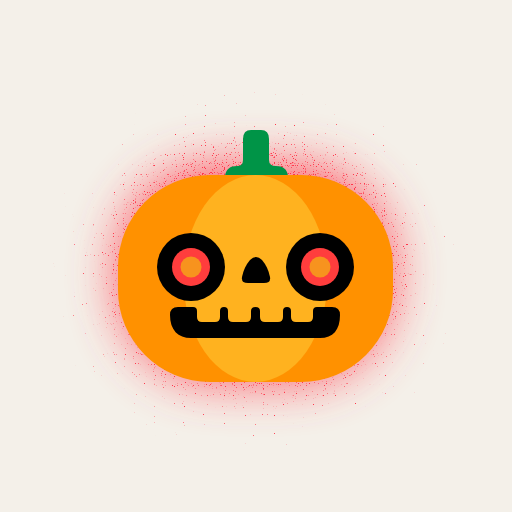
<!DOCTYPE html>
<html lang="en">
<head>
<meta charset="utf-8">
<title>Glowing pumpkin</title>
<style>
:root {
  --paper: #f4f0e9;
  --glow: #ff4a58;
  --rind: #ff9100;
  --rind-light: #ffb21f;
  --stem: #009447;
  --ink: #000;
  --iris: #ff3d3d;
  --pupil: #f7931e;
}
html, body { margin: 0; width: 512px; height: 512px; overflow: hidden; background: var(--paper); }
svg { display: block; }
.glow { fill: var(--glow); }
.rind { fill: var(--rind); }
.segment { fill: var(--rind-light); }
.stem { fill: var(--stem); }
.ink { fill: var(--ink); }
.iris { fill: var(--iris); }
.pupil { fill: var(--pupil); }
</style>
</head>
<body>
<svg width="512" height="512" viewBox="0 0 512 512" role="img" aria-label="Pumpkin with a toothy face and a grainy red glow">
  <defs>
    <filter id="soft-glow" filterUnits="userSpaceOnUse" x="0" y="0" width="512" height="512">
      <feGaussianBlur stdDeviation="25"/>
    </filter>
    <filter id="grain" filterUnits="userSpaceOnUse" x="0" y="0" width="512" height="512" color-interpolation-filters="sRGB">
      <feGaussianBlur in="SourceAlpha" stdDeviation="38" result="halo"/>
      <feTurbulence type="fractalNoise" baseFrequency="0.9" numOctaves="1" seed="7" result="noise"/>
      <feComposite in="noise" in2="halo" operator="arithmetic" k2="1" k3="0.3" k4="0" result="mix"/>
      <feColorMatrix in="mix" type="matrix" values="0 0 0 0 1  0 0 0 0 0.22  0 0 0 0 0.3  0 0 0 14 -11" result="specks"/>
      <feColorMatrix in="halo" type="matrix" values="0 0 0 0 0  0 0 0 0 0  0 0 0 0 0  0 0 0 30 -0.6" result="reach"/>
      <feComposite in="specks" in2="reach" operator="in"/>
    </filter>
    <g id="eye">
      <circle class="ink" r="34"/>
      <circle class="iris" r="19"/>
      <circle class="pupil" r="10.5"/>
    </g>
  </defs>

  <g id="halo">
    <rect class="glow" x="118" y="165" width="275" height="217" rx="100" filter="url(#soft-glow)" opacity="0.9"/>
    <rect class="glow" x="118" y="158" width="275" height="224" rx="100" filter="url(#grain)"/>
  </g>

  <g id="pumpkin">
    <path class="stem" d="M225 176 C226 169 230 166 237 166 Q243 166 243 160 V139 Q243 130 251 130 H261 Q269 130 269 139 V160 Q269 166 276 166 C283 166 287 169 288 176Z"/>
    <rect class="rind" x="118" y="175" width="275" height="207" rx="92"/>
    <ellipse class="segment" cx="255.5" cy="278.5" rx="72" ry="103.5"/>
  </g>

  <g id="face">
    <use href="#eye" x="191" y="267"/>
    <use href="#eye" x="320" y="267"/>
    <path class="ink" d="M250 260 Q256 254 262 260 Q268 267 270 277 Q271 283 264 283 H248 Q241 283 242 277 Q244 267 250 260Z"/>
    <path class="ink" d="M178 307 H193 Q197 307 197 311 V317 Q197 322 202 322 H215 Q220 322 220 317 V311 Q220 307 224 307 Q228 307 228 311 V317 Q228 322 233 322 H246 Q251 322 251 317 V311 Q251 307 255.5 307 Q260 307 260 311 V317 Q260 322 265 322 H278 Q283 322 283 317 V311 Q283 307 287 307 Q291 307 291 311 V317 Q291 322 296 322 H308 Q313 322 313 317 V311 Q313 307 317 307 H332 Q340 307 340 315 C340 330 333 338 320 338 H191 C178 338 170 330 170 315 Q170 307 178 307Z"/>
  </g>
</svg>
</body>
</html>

--------------------------------------------------

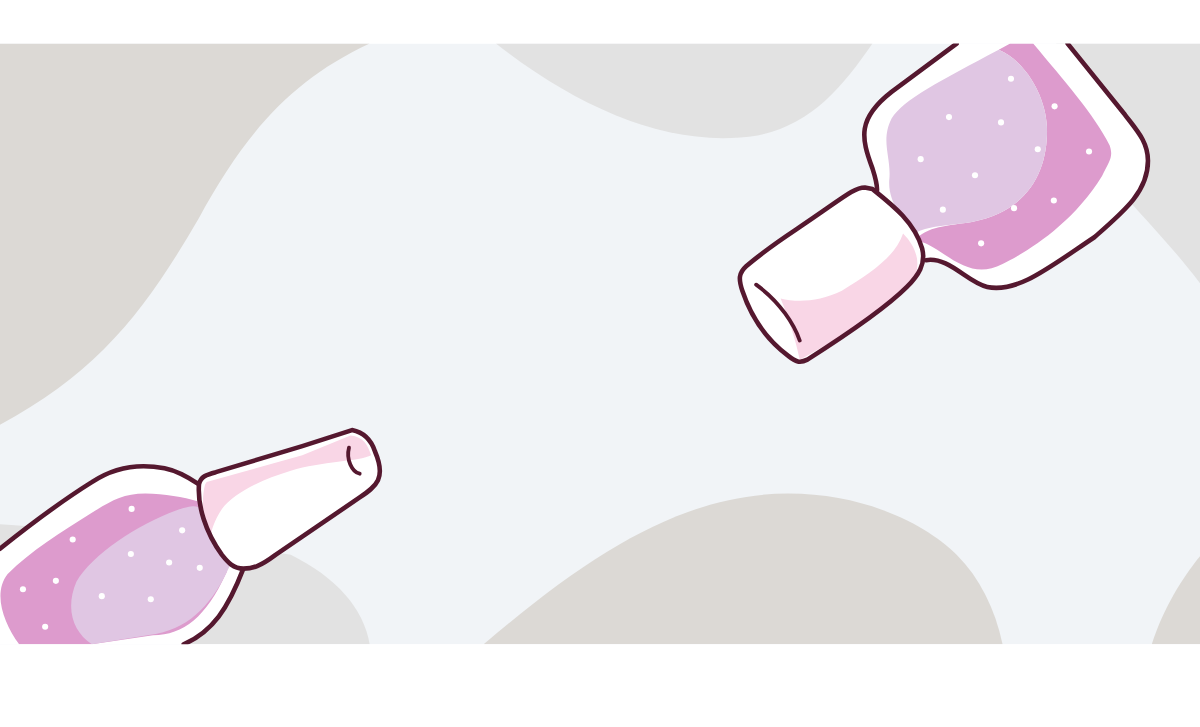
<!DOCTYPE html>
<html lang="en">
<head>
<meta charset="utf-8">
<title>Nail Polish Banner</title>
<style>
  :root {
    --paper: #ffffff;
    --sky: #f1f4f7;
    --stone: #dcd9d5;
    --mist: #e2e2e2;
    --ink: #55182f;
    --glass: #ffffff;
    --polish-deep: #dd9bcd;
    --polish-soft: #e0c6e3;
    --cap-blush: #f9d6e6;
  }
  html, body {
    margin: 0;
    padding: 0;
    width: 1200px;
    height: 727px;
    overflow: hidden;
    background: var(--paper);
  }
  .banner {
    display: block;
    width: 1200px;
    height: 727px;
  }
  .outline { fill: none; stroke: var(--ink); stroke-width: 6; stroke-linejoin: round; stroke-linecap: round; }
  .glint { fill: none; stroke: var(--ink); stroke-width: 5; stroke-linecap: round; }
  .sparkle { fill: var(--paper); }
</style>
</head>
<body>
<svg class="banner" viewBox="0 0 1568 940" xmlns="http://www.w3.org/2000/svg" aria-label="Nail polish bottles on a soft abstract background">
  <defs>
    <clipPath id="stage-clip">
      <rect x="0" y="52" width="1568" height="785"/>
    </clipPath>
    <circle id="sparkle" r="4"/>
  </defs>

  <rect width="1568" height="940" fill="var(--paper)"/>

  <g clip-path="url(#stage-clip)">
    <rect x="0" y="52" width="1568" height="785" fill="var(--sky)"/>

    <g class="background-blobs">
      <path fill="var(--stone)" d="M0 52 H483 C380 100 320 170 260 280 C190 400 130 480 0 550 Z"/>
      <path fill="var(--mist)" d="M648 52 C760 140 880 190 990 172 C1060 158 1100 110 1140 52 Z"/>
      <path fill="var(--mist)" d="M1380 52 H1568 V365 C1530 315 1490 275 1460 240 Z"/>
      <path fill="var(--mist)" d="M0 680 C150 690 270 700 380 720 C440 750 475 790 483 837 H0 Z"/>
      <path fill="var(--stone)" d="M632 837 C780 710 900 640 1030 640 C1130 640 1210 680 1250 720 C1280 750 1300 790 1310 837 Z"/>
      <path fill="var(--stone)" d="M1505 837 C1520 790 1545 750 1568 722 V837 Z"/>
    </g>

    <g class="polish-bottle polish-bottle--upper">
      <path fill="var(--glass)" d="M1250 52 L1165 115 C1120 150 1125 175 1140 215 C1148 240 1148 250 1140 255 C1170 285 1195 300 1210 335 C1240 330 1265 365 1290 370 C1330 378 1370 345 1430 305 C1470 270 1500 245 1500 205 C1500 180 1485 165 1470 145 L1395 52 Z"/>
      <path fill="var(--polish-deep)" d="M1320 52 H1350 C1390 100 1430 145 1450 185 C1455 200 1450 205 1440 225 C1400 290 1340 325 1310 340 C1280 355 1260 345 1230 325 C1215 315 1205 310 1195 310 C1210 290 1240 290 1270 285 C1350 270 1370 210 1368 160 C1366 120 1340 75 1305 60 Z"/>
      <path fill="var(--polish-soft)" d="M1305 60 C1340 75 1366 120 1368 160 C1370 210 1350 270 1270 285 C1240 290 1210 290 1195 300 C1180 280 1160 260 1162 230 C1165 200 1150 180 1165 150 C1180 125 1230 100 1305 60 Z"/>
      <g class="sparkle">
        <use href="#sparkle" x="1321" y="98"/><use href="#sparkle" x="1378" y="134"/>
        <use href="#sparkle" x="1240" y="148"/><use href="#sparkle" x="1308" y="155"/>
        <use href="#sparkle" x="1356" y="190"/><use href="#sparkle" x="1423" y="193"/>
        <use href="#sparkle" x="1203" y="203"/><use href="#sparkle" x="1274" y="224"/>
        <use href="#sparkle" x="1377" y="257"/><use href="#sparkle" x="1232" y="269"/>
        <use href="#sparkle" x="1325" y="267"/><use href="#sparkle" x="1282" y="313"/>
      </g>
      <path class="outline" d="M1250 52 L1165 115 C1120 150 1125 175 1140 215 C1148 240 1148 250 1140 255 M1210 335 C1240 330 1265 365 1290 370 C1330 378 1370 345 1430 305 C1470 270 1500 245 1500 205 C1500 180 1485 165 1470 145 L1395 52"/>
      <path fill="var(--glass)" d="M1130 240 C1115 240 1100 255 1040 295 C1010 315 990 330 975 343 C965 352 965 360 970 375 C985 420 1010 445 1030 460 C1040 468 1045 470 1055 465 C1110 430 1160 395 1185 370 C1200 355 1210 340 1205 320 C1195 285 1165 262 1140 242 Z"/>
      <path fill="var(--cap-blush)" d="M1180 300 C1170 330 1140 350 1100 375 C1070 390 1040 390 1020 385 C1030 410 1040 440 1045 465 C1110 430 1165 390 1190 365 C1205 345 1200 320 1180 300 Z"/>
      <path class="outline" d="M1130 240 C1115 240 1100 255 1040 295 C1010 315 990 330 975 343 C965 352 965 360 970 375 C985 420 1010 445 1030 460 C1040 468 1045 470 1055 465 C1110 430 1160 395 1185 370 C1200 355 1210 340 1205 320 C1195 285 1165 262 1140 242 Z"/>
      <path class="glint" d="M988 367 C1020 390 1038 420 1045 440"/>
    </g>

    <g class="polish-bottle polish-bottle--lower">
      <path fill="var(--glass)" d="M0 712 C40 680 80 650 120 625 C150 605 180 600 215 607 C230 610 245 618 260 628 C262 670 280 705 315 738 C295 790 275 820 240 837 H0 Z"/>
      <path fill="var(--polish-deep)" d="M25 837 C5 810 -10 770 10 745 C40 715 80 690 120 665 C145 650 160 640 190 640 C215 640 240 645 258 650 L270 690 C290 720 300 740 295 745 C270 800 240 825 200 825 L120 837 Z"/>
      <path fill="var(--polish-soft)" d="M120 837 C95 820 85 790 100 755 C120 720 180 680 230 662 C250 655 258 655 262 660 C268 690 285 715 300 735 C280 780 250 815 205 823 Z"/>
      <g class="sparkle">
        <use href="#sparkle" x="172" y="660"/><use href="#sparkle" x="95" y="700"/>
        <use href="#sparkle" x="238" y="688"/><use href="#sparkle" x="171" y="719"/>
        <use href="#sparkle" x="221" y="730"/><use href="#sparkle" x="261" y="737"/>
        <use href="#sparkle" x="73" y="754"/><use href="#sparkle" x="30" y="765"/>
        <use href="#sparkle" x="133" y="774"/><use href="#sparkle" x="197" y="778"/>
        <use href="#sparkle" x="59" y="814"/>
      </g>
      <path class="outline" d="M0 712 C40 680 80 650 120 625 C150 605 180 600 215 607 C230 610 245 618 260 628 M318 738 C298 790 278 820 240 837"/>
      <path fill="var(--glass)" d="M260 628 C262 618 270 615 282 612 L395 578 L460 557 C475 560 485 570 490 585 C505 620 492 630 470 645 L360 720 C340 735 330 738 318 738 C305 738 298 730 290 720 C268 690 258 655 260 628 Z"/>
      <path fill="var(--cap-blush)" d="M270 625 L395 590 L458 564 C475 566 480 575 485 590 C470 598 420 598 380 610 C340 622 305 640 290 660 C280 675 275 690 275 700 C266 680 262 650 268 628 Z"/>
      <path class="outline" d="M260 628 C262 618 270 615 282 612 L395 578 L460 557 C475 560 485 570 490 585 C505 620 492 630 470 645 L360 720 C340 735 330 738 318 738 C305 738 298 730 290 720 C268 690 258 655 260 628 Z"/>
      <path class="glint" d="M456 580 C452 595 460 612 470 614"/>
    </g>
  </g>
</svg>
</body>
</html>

--------------------------------------------------

## [What you need to do]
Give back, exactly as written, the stretch from the line with "176 C226 169" through the line with "260 Q256 254", and no other lines from the records above.

## [Task response]
    <path class="stem" d="M225 176 C226 169 230 166 237 166 Q243 166 243 160 V139 Q243 130 251 130 H261 Q269 130 269 139 V160 Q269 166 276 166 C283 166 287 169 288 176Z"/>
    <rect class="rind" x="118" y="175" width="275" height="207" rx="92"/>
    <ellipse class="segment" cx="255.5" cy="278.5" rx="72" ry="103.5"/>
  </g>

  <g id="face">
    <use href="#eye" x="191" y="267"/>
    <use href="#eye" x="320" y="267"/>
    <path class="ink" d="M250 260 Q256 254 262 260 Q268 267 270 277 Q271 283 264 283 H248 Q241 283 242 277 Q244 267 250 260Z"/>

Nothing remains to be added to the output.